Therefore, good sleep quality is very important for babies. Your little one may have difficulty falling asleep at night, or may not be able to sleep through the night and wake up frequently, and this can be distressing for parents. There are also many common myths about baby sleep, so here are some tips to help your baby get the best sleep possible.
Don't be afraid to wake a sleeping baby out of fear that your baby is not getting enough sleep. In the first month, your baby's circadian rhythm is still immature, there is no distinction between day and night, and hence your baby sleeps all day. Mummies need to wake their babies at regular intervals throughout the day so they get used to staying awake and playing during the day to ensure they sleep longer at night. Newborn babies need to be fed every two to three hours for the first few weeks. Once your baby has slept for more than two hours, you need to wake them up.
You can sing or talk to the baby, or use a diaper change to wake them up. Newborn babies have a very short time of activity each time they are awake, about 45 to 60 minutes, and it increases to about 1 to 1.5 hours as they approach 3 months of age.
When newborns sleep, you don't need to worry too much about noise. After all, when they are asleep, your baby hears sounds like blood flowing through arteries and rumblings in the womb, making it more comforting for them as it is similar to what they would experience in the womb.

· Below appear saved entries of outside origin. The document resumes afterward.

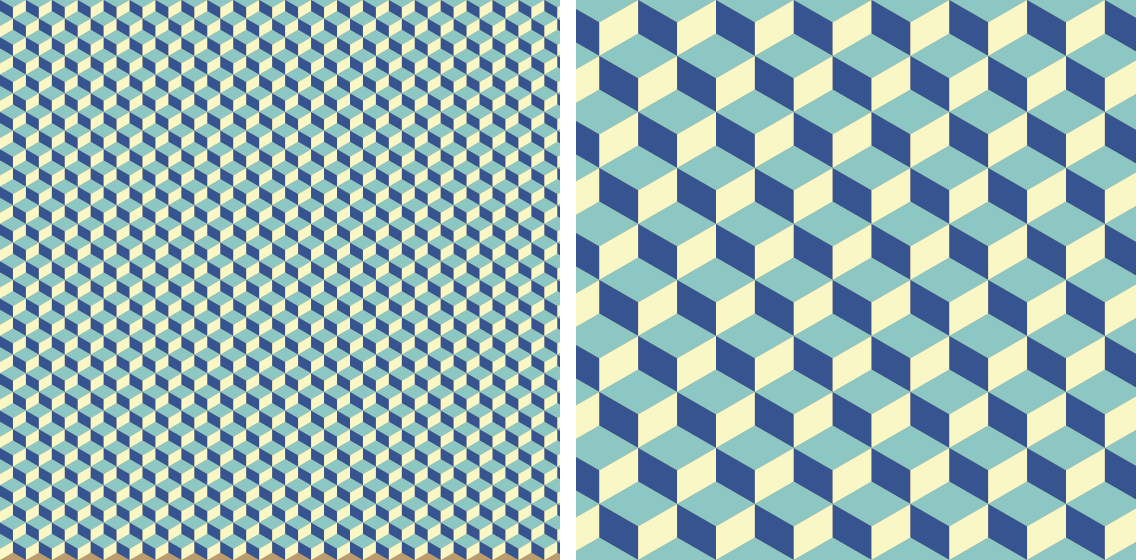
Left, the full canvas; right, a detail of the centre.
A Shadertoy shader for this pattern:

```glsl
// Staggered rows of isometric cubes with teal tops, blue left and cream right faces.

const float ROWS       = 30.0;          // cube rows down the canvas
const float COLUMNS    = 21.6;          // cubes across the canvas
const float TOP_SHARE  = 0.4;           // half height of a top face, in row steps
const vec3  TOP_COLOR   = vec3(0.55, 0.78, 0.77);
const vec3  LEFT_COLOR  = vec3(0.21, 0.33, 0.56);
const vec3  RIGHT_COLOR = vec3(0.98, 0.97, 0.78);
const vec3  BACKDROP    = vec3(0.73, 0.61, 0.43);

const float ROW_STEP = 1.0 / ROWS;
const float HALF_W   = 0.5 / COLUMNS;
const float HALF_H   = TOP_SHARE * ROW_STEP;
const float EDGE     = ROW_STEP - HALF_H;   // height of the upright edges

// Signed distance to the top rhombus, centred on the origin.
float topFace(vec2 p) {
    p = abs(p);
    return (p.x * HALF_H + p.y * HALF_W - HALF_W * HALF_H) / length(vec2(HALF_W, HALF_H));
}

// Signed distance to the right face; mirror x for the left one.
float sideFace(vec2 p) {
    float s = p.y - HALF_H * (p.x / HALF_W - 1.0);
    float slanted = max(s, -EDGE - s) * HALF_W / length(vec2(HALF_W, HALF_H));
    float upright = max(-p.x, p.x - HALF_W);
    return max(slanted, upright);
}

// Antialiased coverage of a shape, one pixel wide.
float coverage(float dist, float pixel) {
    return clamp(0.5 - dist / pixel, 0.0, 1.0);
}

void paintCube(inout vec3 color, vec2 p, float pixel) {
    color = mix(color, TOP_COLOR, coverage(topFace(p), pixel));
    color = mix(color, LEFT_COLOR, coverage(sideFace(vec2(-p.x, p.y)), pixel));
    color = mix(color, RIGHT_COLOR, coverage(sideFace(p), pixel));
}

void mainImage(out vec4 fragColor, in vec2 fragCoord) {
    float pixel = 1.0 / iResolution.y;
    vec2 uv = fragCoord * pixel;
    float nearestRow = floor((1.0 - uv.y) / ROW_STEP + 0.5);
    vec3 color = BACKDROP;

    // Paint the nearby cubes, rows counted from the top edge.
    for (int i = -1; i <= 1; i++) {
        float row = nearestRow + float(i);
        if (row >= ROWS) break;             // the backdrop shows below the last row

        float stagger = 1.0 - mod(row, 2.0);
        float nearestColumn = floor(0.5 * (uv.x / HALF_W - stagger) + 0.5);
        for (int j = -1; j <= 1; j++) {
            float column = nearestColumn + float(j);
            vec2 center = vec2((2.0 * column + stagger) * HALF_W, 1.0 - row * ROW_STEP);
            paintCube(color, uv - center, pixel);
        }
    }

    fragColor = vec4(color, 1.0);
}
```
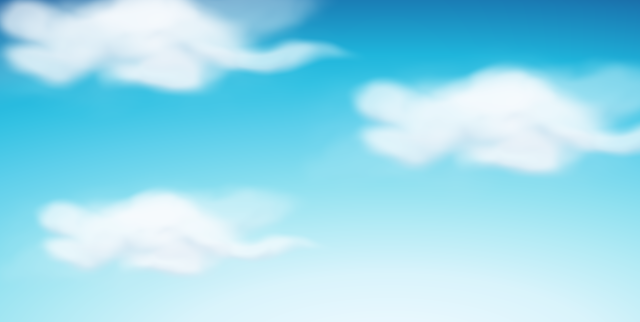
This texture is drawn by a Shadertoy shader. Its source:

```glsl
// A bright sky with three soft clouds: an elliptical glow rises from the lower
// edge through cyan to deep blue, and each cloud is a stack of feathered
// ellipses, bent by layered sines and shaded with smooth cellular noise.

vec2 hash2(vec2 cell) {
    vec2 h = vec2(dot(cell, vec2(127.1, 311.7)), dot(cell, vec2(269.5, 183.3)));
    return fract(sin(h) * 4375.85);
}

// Smooth cellular noise: rounded billows, near 1 at the cell centres
float billow(vec2 p) {
    vec2 cell = floor(p), f = p - cell;
    float sum = 0.0;
    for (int y = -1; y <= 1; y++)
    for (int x = -1; x <= 1; x++) {
        vec2 o = vec2(x, y);
        vec2 d = o + hash2(cell + o) - f;
        float k = max(0.0, 1.0 - dot(d, d));
        sum += k * k * k;
    }
    return 1.0 - exp(-1.4 * sum);
}

// Layered sines that bend the outlines
vec2 drift(vec2 p) {
    vec2 w = vec2(0.0);
    float amp = 0.04, freq = 4.0;
    for (int i = 0; i < 4; i++) {
        w += amp * sin(freq * p.yx + vec2(1.3, 4.1) * float(i + 1) + 2.0 * w.yx);
        p = mat2(0.8, -0.6, 0.6, 0.8) * p;
        amp *= 0.55;
        freq *= 1.9;
    }
    return w;
}

// Colour by distance from a flattened glow below the lower edge
vec3 sky(vec2 p) {
    const vec4 stops[9] = vec4[9](
        vec4(0.91, 0.97, 0.995, 0.11), vec4(0.85, 0.955, 0.985, 0.26),
        vec4(0.70, 0.92, 0.96, 0.41), vec4(0.56, 0.88, 0.94, 0.54),
        vec4(0.36, 0.81, 0.92, 0.72), vec4(0.20, 0.76, 0.89, 0.85),
        vec4(0.12, 0.71, 0.86, 0.94), vec4(0.10, 0.49, 0.71, 1.11),
        vec4(0.10, 0.39, 0.63, 1.18));
    float d = length((p - vec2(1.21, -0.108)) * vec2(0.38, 1.0));
    vec3 col = stops[0].rgb;
    for (int i = 1; i < 9; i++) {
        float t = (d - stops[i - 1].w) / (stops[i].w - stops[i - 1].w);
        col = mix(col, stops[i].rgb, clamp(t, 0.0, 1.0));
    }
    return col;
}

// Paint the puffs of one cloud, back to front
vec3 paintCloud(vec3 col, vec2 q) {
    // Centre and radii of each puff
    const vec4 puffs[10] = vec4[10](
        vec4(-0.10, -0.05, 1.60, 0.60), vec4(-1.40, -0.45, 0.55, 0.22),
        vec4(0.95, 0.28, 0.75, 0.28), vec4(-1.12, 0.15, 0.32, 0.23),
        vec4(-0.92, -0.23, 0.43, 0.20), vec4(1.10, -0.18, 0.80, 0.13),
        vec4(0.15, -0.36, 0.53, 0.20), vec4(0.45, -0.05, 0.57, 0.33),
        vec4(-0.02, 0.24, 0.52, 0.24), vec4(-0.27, 0.04, 0.85, 0.38));
    const float opacity[10] = float[10](
        0.18, 0.12, 0.42, 0.70, 0.78, 0.70, 0.88, 0.82, 0.72, 0.88);

    if (abs(q.x) > 2.6 || abs(q.y) > 1.2) return col;
    q += drift(q);
    float lumps = billow(q * vec2(3.0, 4.5) + 7.0);
    float wisps = billow(q * vec2(5.0, 8.0) + 19.0);
    float texture1 = 0.65 * lumps + 0.35 * wisps - 0.5;
    for (int i = 0; i < 10; i++) {
        vec2 e = (q - puffs[i].xy) / puffs[i].zw;
        float r = length(e) - 0.18 * texture1;
        float cover = opacity[i] * (1.0 - smoothstep(0.45, 1.25, r));
        float lit = smoothstep(-1.0, 0.15, e.y + 0.7 * texture1);
        vec3 tint = mix(vec3(0.85, 0.90, 0.945), vec3(0.975, 0.985, 0.995), lit);
        col = mix(col, tint, cover);
    }
    return col;
}

void mainImage(out vec4 fragColor, in vec2 fragCoord) {
    vec2 p = fragCoord / iResolution.y;
    vec3 col = sky(p);

    // Cloud centre and zoom
    const vec3 clouds[3] = vec3[3](
        vec3(0.456, 0.884, 3.1), vec3(1.564, 0.629, 3.1), vec3(0.490, 0.278, 3.88));
    for (int i = 0; i < 3; i++)
        col = paintCloud(col, (p - clouds[i].xy) * clouds[i].z);

    fragColor = vec4(col, 1.0);
}
```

While babies may wake up easily during daytime naps, they can go back to sleep even when there is noise, especially during the hours before going to bed at night. If your baby is used to the typical noises at home, they will sleep through them.
Putting babies to bed late means they are overtired, causing the body to release stress hormones. Babies who are overtired during the day will enter a sleepless state at night, making it harder to fall asleep and waking up more often. So instead of going to bed late and waking up late, it's better to put your baby to bed earlier to have better control over the sleep schedule.
If you want your baby to wake up later, letting your baby go to sleep earlier can help your baby sleep more. By the time your baby is 6 months old, as their circadian rhythm develops, their sleep pattern will be more similar to an adult, sleeping mostly at night, and being awake for a longer time during the day.
Don't ignore your baby's loud snoring and excessive breathing, as this could be a sign of obstructive sleep apnea or other sleep disorders. The pauses in their breathing could indicate sleep apnea, and could lead to other developmental problems in the future.
It's normal to hear your baby making some sounds occasionally while they sleep, but loud and consistent snoring is something to watch out for. Talk to your pediatrician if you are concerned about your baby's snoring.
Some babies may need constant soothing to get back to sleep when they wake up at night, which in turn becomes a habit. This may happen every 45 minutes to 90 minutes at night, and this can be tiring for parents, which is why some parents use the "cry it out" method to let the baby learn to self-soothe and fall asleep naturally.
Actually, you don't need to let your little ones cry themselves to sleep. In addition to breastfeeding, you can also use various soothing methods to help them fall asleep. After age 3, they will know how to fall asleep naturally.